COLUMBUS, Ohio (WCMH) – Ohio’s Hopewell Ceremonial Earthworks has been inscribed as the state’s first and only United Nations Educational, Scientific and Cultural Organization (UNESCO) World Heritage Site.

The eight Earthworks in southern Ohio were built by Native Americans between 1,600 and 2,000 years ago. The Hopewell Ceremonial Earthworks is now the 25th World Heritage listing in the U.S.

The Hopewell Ceremonial Earthworks is a collective of eight monumental sites operated by the Ohio History Connection and the National Park Service. The three operated by Ohio History Connection are:

  • Great Circle Earthworks (Heath)
  • Octagon Earthworks (Newark)
  • Fort Ancient Earthworks (Oregonia)

The rest are maintained by the National Park Service:

  • Mound City Group
  • Hopewell Mound Group
  • Seip Earthworks
  • High Bank Works
  • Hopeton Earthworks

The Earthworks were nominated back in January of 2022, but the process to even get to that point started over a decade ago.

“It started in 2008 when the Hopewell Ceremonial Earthworks took the first step and were placed on the world heritage tentative list,” said Neil Thompson, Manager of Media and PR for Ohio History Connection.

After that, it was years of study and documentation to prove why these Earthworks hold outstanding universal value.

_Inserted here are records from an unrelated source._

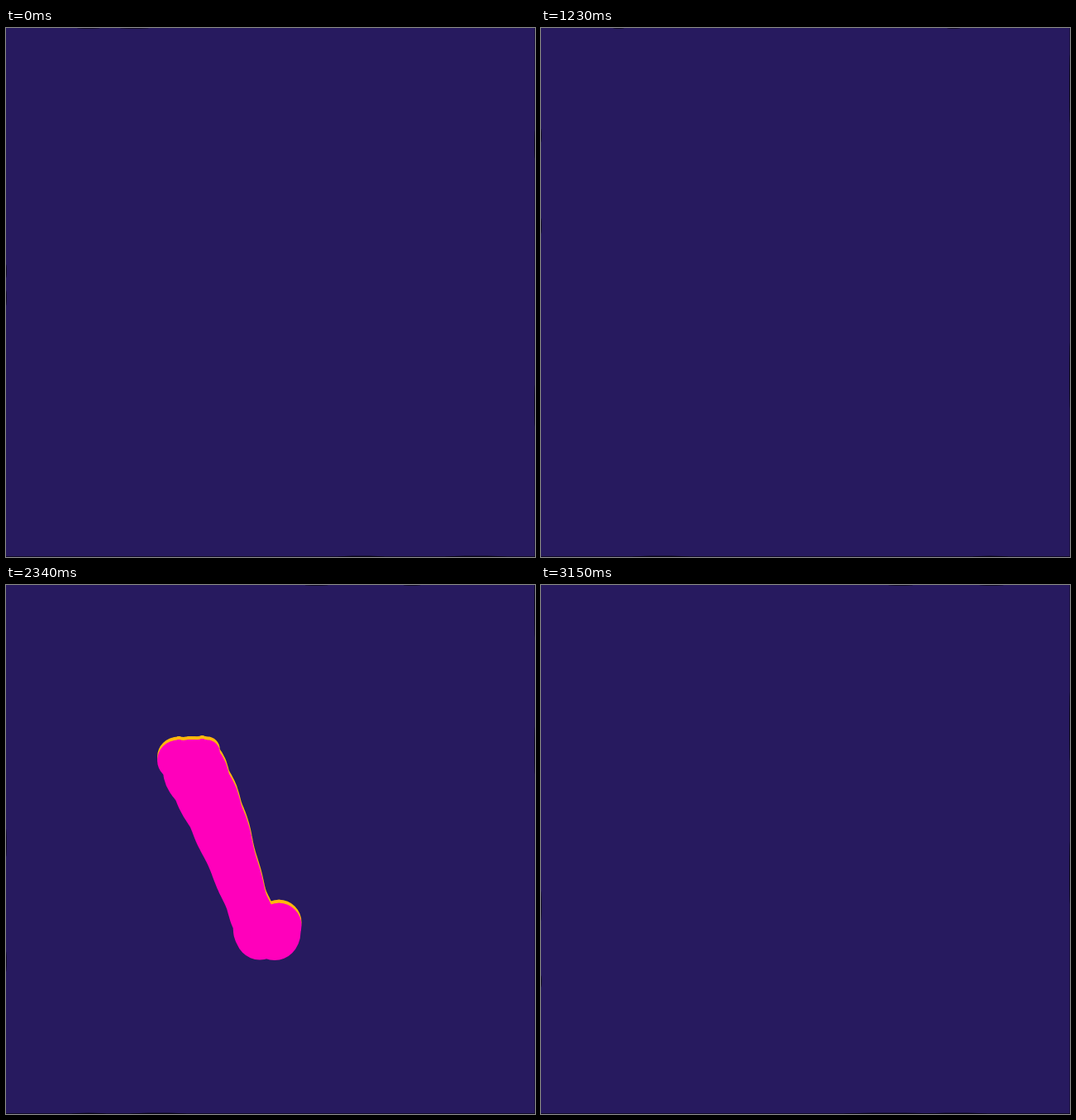
These frames come from a looping animation (640x640 px, 3180 ms). An HTML page with a canvas:

```html
<!DOCTYPE html>
<html lang="en">
<head>
<meta charset="utf-8">
<title>Brush letters</title>
<style>
html, body { margin: 0; width: 100%; height: 100%; overflow: hidden; background: #271a5f; }
canvas { display: block; width: 640px; height: 640px; }
</style>
</head>
<body>
<canvas id="stage" width="640" height="640"></canvas>
<script>
const SIZE = 640, LOOP = 3180, STEP = 30, SPAN = 120;
const INK = '#ff00bb', RIM = '#ffb80c', BACK = '#271a5f', EDGE = 'rgba(0, 0, 0, 0.6)';
const ctx = document.getElementById('stage').getContext('2d');

const clamp = v => Math.max(0, Math.min(1, v));
const ease = v => v * v * (3 - 2 * v);

// A brush stroke: when it starts to appear and to leave, its rim shift,
// and the spine as [x, y, radius].
const stroke = (appear, leave, shift, ...spine) => ({ appear, leave, shift, spine });

const strokes = [
  // Y: first dabs of the left arm
  stroke(360, 510, [3, -5], [129, 87, 5], [157, 123, 12]),
  stroke(360, 510, [1, -5], [180, 187, 20], [183, 197, 20]),
  stroke(360, 510, [2, -4], [203, 156, 18], [231, 185, 20], [253, 254, 13]),
  // Y: left arm, joint, right arm, stem
  stroke(480, 690, [2, -4], [133, 90, 10], [190, 165, 28], [335, 345, 28]),
  stroke(600, 690, [-1, -4], [350, 330, 22], [345, 390, 20]),
  stroke(540, 840, [-2, -4], [457, 114, 13], [438, 143, 31], [405, 205, 38], [390, 245, 35], [355, 328, 16]),
  stroke(540, 840, [0, -4], [471, 151, 13], [435, 180, 25]),
  stroke(630, 840, [0, -9], [331, 378, 12], [340, 415, 17]),
  stroke(630, 840, [0, -9], [355, 378, 15], [340, 415, 17]),
  // V: cap, left arm, right arm
  stroke(2160, 2640, [0, -4], [207, 212, 24], [243, 203, 16]),
  stroke(2190, 2640, [0, -4], [228, 225, 38], [256, 285, 34], [291, 383, 26], [307, 424, 30]),
  stroke(2310, 2760, [0, -4], [325, 424, 30], [341, 385, 26], [378, 283, 35], [399, 215, 37])
];

// Smooth curve through the spine, u from 0 to 1.
function along(spine, u) {
  const last = spine.length - 1;
  const i = Math.min(Math.floor(u * last), last - 1);
  const f = u * last - i;
  const at = k => spine[Math.max(0, Math.min(last, k))];
  return [0, 1, 2].map(n => {
    const [a, b, c, d] = [-1, 0, 1, 2].map(k => at(i + k)[n]);
    return b + f / 2 * (c - a + f * (2 * a - 5 * b + 4 * c - d + f * (3 * (b - c) + d - a)));
  });
}

function paint({ appear, leave, spine }, t, color, [dx, dy]) {
  if (t <= appear || t >= leave + SPAN) return;
  const from = ease(clamp((t - leave) / SPAN));
  const to = ease(clamp((t - appear) / SPAN));
  const dabs = 40 * spine.length;
  ctx.fillStyle = color;
  ctx.beginPath();
  for (let i = 0; i <= dabs; i++) {
    const u = from + (to - from) * i / dabs;
    const [x, y, r] = along(spine, u);
    const wobble = Math.sin(u * 9 * spine.length) * r / 50;
    ctx.moveTo(x + dx + r, y + dy);
    ctx.arc(x + dx, y + dy, r + wobble, 0, Math.PI * 2);
  }
  ctx.fill();
}

function random(seed) {
  return () => {
    seed = (seed * 1664525 + 1013904223) >>> 0;
    return seed / 4294967296;
  };
}

// Rough paper edge, new on every step.
function drawEdge(t) {
  const rnd = random(t * 7919 + 17);
  const sliver = (x, y, rx, ry) => {
    ctx.beginPath();
    ctx.ellipse(x, y, rx, ry, 0, 0, Math.PI * 2);
    ctx.fill();
  };
  ctx.fillStyle = EDGE;
  ctx.fillRect(0, SIZE - 1, SIZE, 1);
  ctx.fillRect(SIZE - 0.5, 0, 0.5, SIZE);
  for (let i = 0; i < 2; i++) {
    sliver(rnd() * SIZE, 0, 6 + rnd() * 14, 1);
    sliver(0, rnd() * SIZE, 1, 4 + rnd() * 14);
    sliver(SIZE, rnd() * SIZE, 1, 15 + rnd() * 30);
    sliver(rnd() * SIZE, SIZE, 20 + rnd() * 40, 1.5);
  }
}

// Faint leftovers of the erased left arm.
function drawScratches(t) {
  if (t < 780 || t > 840) return;
  ctx.strokeStyle = 'rgba(170, 65, 125, 0.5)';
  ctx.lineWidth = 1;
  for (let i = 0; i < 3; i++) {
    const x = 203 + 45 * i, y = 201 + 18 * i * i;
    const angle = -0.5 - 0.6 * i, half = 12 / (i + 1);
    const dx = Math.cos(angle) * half, dy = Math.sin(angle) * half;
    ctx.beginPath();
    ctx.moveTo(x - dx, y - dy);
    ctx.lineTo(x + dx, y + dy);
    ctx.stroke();
  }
}

function draw(t) {
  ctx.fillStyle = BACK;
  ctx.fillRect(0, 0, SIZE, SIZE);
  drawEdge(t);
  drawScratches(t);
  strokes.forEach(s => paint(s, t, RIM, s.shift));
  strokes.forEach(s => paint(s, t, INK, [0, 0]));
}

const start = performance.now();
let shown = -1;
function tick() {
  const t = Math.floor(((performance.now() - start) % LOOP) / STEP) * STEP;
  if (t !== shown) draw(shown = t);
  requestAnimationFrame(tick);
}
tick();
</script>
</body>
</html>
```
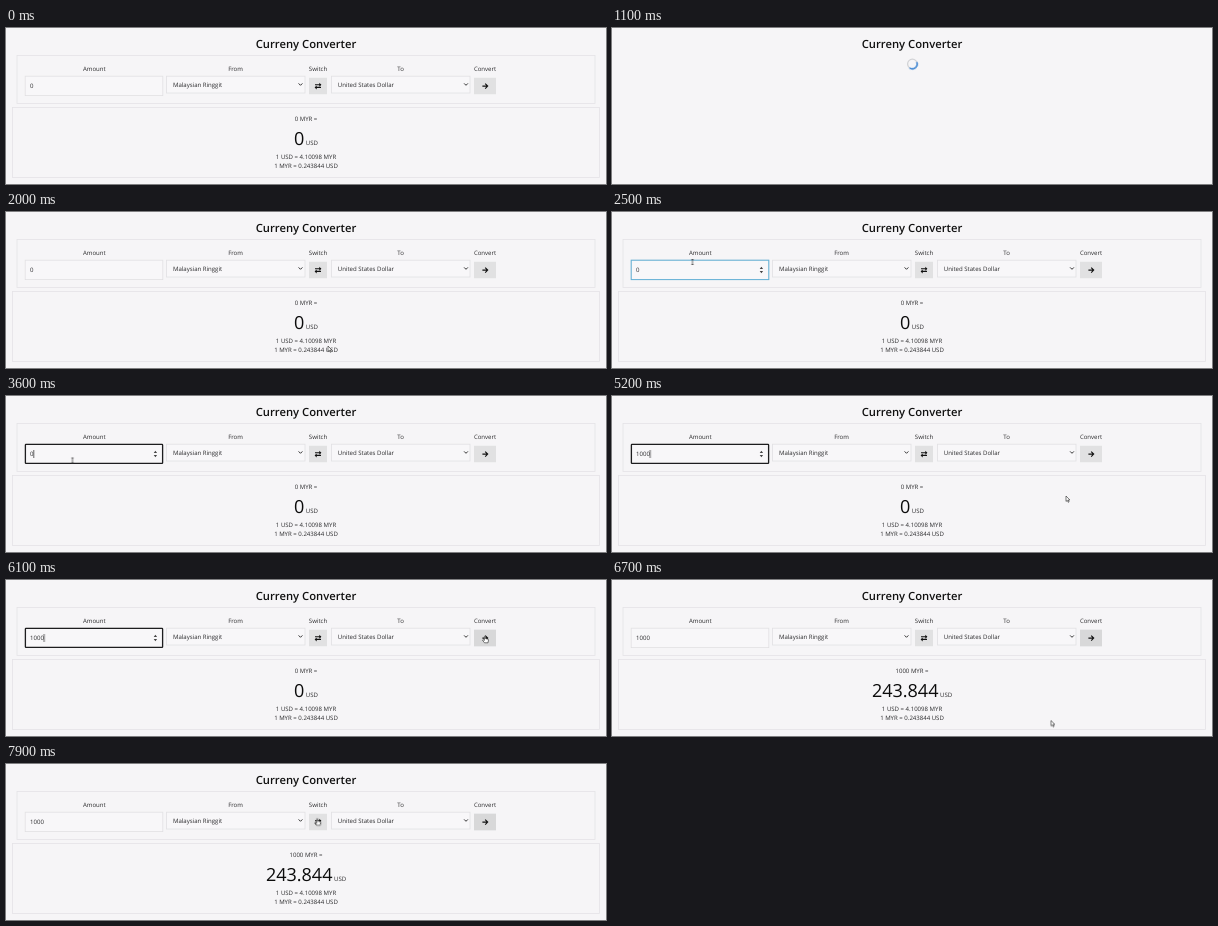
These frames come from a looping animation (600 px wide and 156 px high, 8000 ms). An HTML page:

```html
<!DOCTYPE html>
<html lang="en">
<head>
<meta charset="utf-8">
<title>Currency converter</title>
<style>
html, body { margin: 0; width: 100%; height: 100%; overflow: hidden; background: #f6f5f7; }
svg { display: block; width: 600px; height: 156px; }
text { font: 6.05px "Open Sans", "Noto Sans", sans-serif; fill: #2b2b2d; text-rendering: geometricPrecision; white-space: pre; }
.mid { text-anchor: middle; }
h1, .title { font-size: 11.25px; font-weight: 600; fill: #111; }
.big { font-size: 18px; fill: #0c0c0c; }
.box { fill: none; stroke: #e4e3e6; stroke-width: .8; }
.field { fill: #f8f7f9; stroke: #e1e0e3; stroke-width: .8; }
.btn { fill: #e1e1e2; }
.ring { fill: none; stroke: #62b0d6; stroke-width: 1; }
.icon { fill: none; stroke: #111; stroke-width: 1.1; }
.chev { fill: none; stroke: #333; stroke-width: 1; }

/* One loop is 8 s, so 1.25% is 100 ms. */
.t { animation: 8s step-end infinite; }
#form { animation-name: form; }
#loader { animation-name: loader; }
#hover { animation-name: hover; }
#focus { animation-name: focus; }
#steps { animation-name: steps; }
#pick { animation-name: pick; }
#mark { animation-name: mark; }
#zero { animation-name: zero; }
#d1 { animation-name: d1; }
#d2 { animation-name: d2; }
#d3 { animation-name: d3; }
#d4 { animation-name: d4; }
#caret { animation-name: caret; }
#before { animation-name: before; }
#after { animation-name: after; }
#press { animation-name: press; }
#arrow { animation-name: arrow; }
#beam { animation-name: beam; }
#hand { animation-name: hand; }
#mouse { animation: mouse 8s infinite; }
#arc { animation: spin 1s steps(10) infinite; transform-origin: 300.4px 36px; }

@keyframes form { 0%, 15% { visibility: visible } 6.25% { visibility: hidden } }
@keyframes loader { 0%, 15% { opacity: 0 } 6.25% { opacity: 1 } }
@keyframes hover { 0%, 45% { opacity: 0 } 31.25% { opacity: 1 } }
@keyframes focus { 0%, 80% { opacity: 0 } 45% { opacity: 1 } }
@keyframes steps { 0%, 80% { opacity: 0 } 31.25% { opacity: 1 } }
@keyframes pick { 0%, 56.25% { opacity: 0 } 53.75% { opacity: 1 } }
@keyframes mark { 0%, 55% { opacity: 0 } 47.5% { opacity: 1 } }
@keyframes zero { 0% { opacity: 1 } 55%, 100% { opacity: 0 } }
@keyframes d1 { 0% { opacity: 0 } 55%, 100% { opacity: 1 } }
@keyframes d2 { 0% { opacity: 0 } 56.25%, 100% { opacity: 1 } }
@keyframes d3 { 0% { opacity: 0 } 57.5%, 100% { opacity: 1 } }
@keyframes d4 { 0% { opacity: 0 } 60%, 100% { opacity: 1 } }
@keyframes caret {
  0%, 80% { opacity: 0; transform: none }
  45% { opacity: 1; transform: none }
  47.5% { opacity: 0; transform: none }
  55% { opacity: 1; transform: none }
  56.25% { opacity: 1; transform: translateX(3.46px) }
  57.5% { opacity: 1; transform: translateX(6.92px) }
  60%, 72.5% { opacity: 1; transform: translateX(10.38px) }
  66.25%, 78.75% { opacity: 0; transform: translateX(10.38px) }
}
@keyframes before { 0% { opacity: 1 } 81.25%, 100% { opacity: 0 } }
@keyframes after { 0% { opacity: 0 } 81.25%, 100% { opacity: 1 } }
@keyframes press { 0% { opacity: 0 } 75%, 100% { opacity: 1 } }
@keyframes arrow {
  0%, 31.25%, 75%, 96.25% { opacity: 0 }
  25%, 52.5%, 81.25% { opacity: 1 }
}
@keyframes beam { 0%, 52.5% { opacity: 0 } 31.25% { opacity: 1 } }
@keyframes hand { 0%, 81.25% { opacity: 0 } 75%, 96.25% { opacity: 1 } }
@keyframes spin { from { transform: rotate(0) } to { transform: rotate(360deg) } }
@keyframes mouse {
  0%, 25% { transform: translate(322px, 134px); animation-timing-function: steps(3) }
  28.75% { transform: translate(112px, 17px); animation-timing-function: steps(2) }
  31.25% { transform: translate(80.5px, 50px); animation-timing-function: steps(3) }
  35% { transform: translate(82px, 60px); animation-timing-function: steps(3) }
  38.75%, 45% { transform: translate(66.5px, 64.5px); animation-timing-function: steps(3) }
  48.75%, 50% { transform: translate(14px, 62px); animation-timing-function: steps(4) }
  55% { transform: translate(262px, 65px); animation-timing-function: steps(6) }
  62.5% { transform: translate(464px, 105px); animation-timing-function: steps(2) }
  65% { transform: translate(454px, 100px); animation-timing-function: steps(2) }
  67.5%, 68.75% { transform: translate(468px, 88px); animation-timing-function: steps(3) }
  72.5% { transform: translate(501px, 84px); animation-timing-function: steps(3) }
  76.25%, 80% { transform: translate(479px, 56px); animation-timing-function: steps(3) }
  83.75% { transform: translate(439px, 140.5px); animation-timing-function: steps(6) }
  91.25% { transform: translate(364px, 112px); animation-timing-function: steps(5) }
  97.5%, 100% { transform: translate(311.3px, 54.5px) }
}
</style>
</head>
<body>
<svg viewBox="0 0 600 156">
  <text class="title mid" x="300" y="20">Curreny Converter</text>

  <g id="loader" class="t" fill="none" stroke-width="1.3">
    <circle cx="300.4" cy="36" r="4.8" stroke="#d2d3d6"/>
    <path id="arc" d="M302.8 31.85A4.8 4.8 0 0 1 300.4 40.8" stroke="#2f7fd6"/>
  </g>

  <g id="form" class="t">
    <rect class="box" x="11" y="27.5" width="578" height="48"/>
    <rect class="box" x="6.5" y="79.5" width="587" height="70"/>

    <g class="mid">
      <text x="88.3" y="43">Amount</text>
      <text x="229.5" y="43">From</text>
      <text x="312" y="43">Switch</text>
      <text x="394.5" y="43">To</text>
      <text x="479" y="43">Convert</text>
    </g>

    <rect class="field" x="19.2" y="48.2" width="137.6" height="19.4"/>
    <rect class="field" x="160.5" y="48.2" width="138.5" height="16.8"/>
    <rect class="field" x="325.5" y="48.2" width="138.5" height="16.8"/>
    <text x="167" y="59">Malaysian Ringgit</text>
    <text x="331.8" y="59">United States Dollar</text>
    <path class="chev" d="M292.6 55.4l1.9 1.9 1.9-1.9M458.1 55.4l1.9 1.9 1.9-1.9"/>

    <rect class="btn" x="303" y="49.8" width="18" height="16.4"/>
    <rect class="btn" x="468" y="49.8" width="22" height="16.4"/>
    <rect id="press" class="t" x="468" y="49.8" width="22" height="16.4" fill="#d8d8d9"/>
    <path class="icon" stroke-width=".9" d="M309 56.8h5.6M315 59.4h-5.6"/>
    <path fill="#111" d="M313.3 54.8l2.1 2-2.1 2zM310.7 57.4l-2.1 2 2.1 2z"/>
    <path class="icon" d="M476.4 58.1h5M479.2 55.6l2.5 2.5-2.5 2.5"/>

    <rect id="hover" class="t ring" x="19.2" y="48.2" width="137.6" height="19.4"/>
    <rect id="pick" class="t ring" x="160.5" y="48.2" width="138.5" height="16.8"/>
    <rect id="focus" class="t" x="19.4" y="48.4" width="137.2" height="19" rx=".6" fill="none" stroke="#1d1d1f" stroke-width="1.3"/>
    <path id="steps" class="t" fill="#444" d="M147.7 56.9l1.7-2.2 1.7 2.2zM147.7 59.1l1.7 2.2 1.7-2.2z"/>

    <rect id="mark" class="t" x="24" y="54" width="3.6" height="8" fill="#8fc0f0"/>
    <text id="zero" class="t" x="24" y="60.4">0</text>
    <text id="d1" class="t" x="24" y="60.4">1</text>
    <text id="d2" class="t" x="27.46" y="60.4">0</text>
    <text id="d3" class="t" x="30.92" y="60.4">0</text>
    <text id="d4" class="t" x="34.38" y="60.4">0</text>
    <rect id="caret" class="t" x="27.5" y="54" width=".7" height="8" fill="#222"/>

    <g id="before" class="t mid">
      <text x="300" y="93">0 MYR =</text>
      <text x="300" y="117.4"><tspan class="big">0</tspan> USD</text>
    </g>
    <g id="after" class="t mid">
      <text x="300" y="93">1000 MYR =</text>
      <text x="300" y="117.4"><tspan class="big">243.844</tspan> USD</text>
    </g>
    <g class="mid">
      <text x="300" y="131">1 USD = 4.10098 MYR</text>
      <text x="300" y="140.4">1 MYR = 0.243844 USD</text>
    </g>
  </g>

  <g id="mouse">
    <path id="arrow" class="t" d="M0 0v5.4l1.3-1.1.9 2 .9-.4-.9-1.9h1.7z" fill="#fff" stroke="#222" stroke-width=".6"/>
    <path id="beam" class="t" d="M-1.1-2.5h2.2M0-2.5v5M-1.1 2.5h2.2" fill="none" stroke="#333" stroke-width=".7"/>
    <path id="hand" class="t" d="M-.6.4q.6-.8 1.2 0v2.2l2.4.6q.6.2.5.9l-.5 2.7h-3.5l-2-2.6q.3-.9 1.9.2z" fill="#fff" stroke="#222" stroke-width=".6"/>
  </g>
</svg>
</body>
</html>
```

“The Hopewell Ceremonial Earthworks are examples of monumental architecture, created by Native Americans roughly 1,600 to 2,000 years ago,” Thompson said.

These eight sites once dotted the landscape all across Ohio.

“When you go to these Hopewell Ceremonial Earthwork sites whether you’re in Licking County, Ross County, Warren County, you’re going to step back in time. You’re going to be among the earthen walls that were built basket full by basket full by ancient Native Americans,” Thompson said.

It’s not exactly clear what happened nearly 2,000 years ago, but they do know these sites were used for ceremonial services. Now that it’s recognized as a World Heritage site, it will bring visitors from all over.

“In addition to that, they’re going to see everything else that we have to offer, everything that makes Ohio great. So, we are so excited that we have so many visitors that will be coming to our great state,” Thompson said.

If you haven’t had a chance to visit these sites yet, there will be quite a few chances to do so in October. To learn more, click here.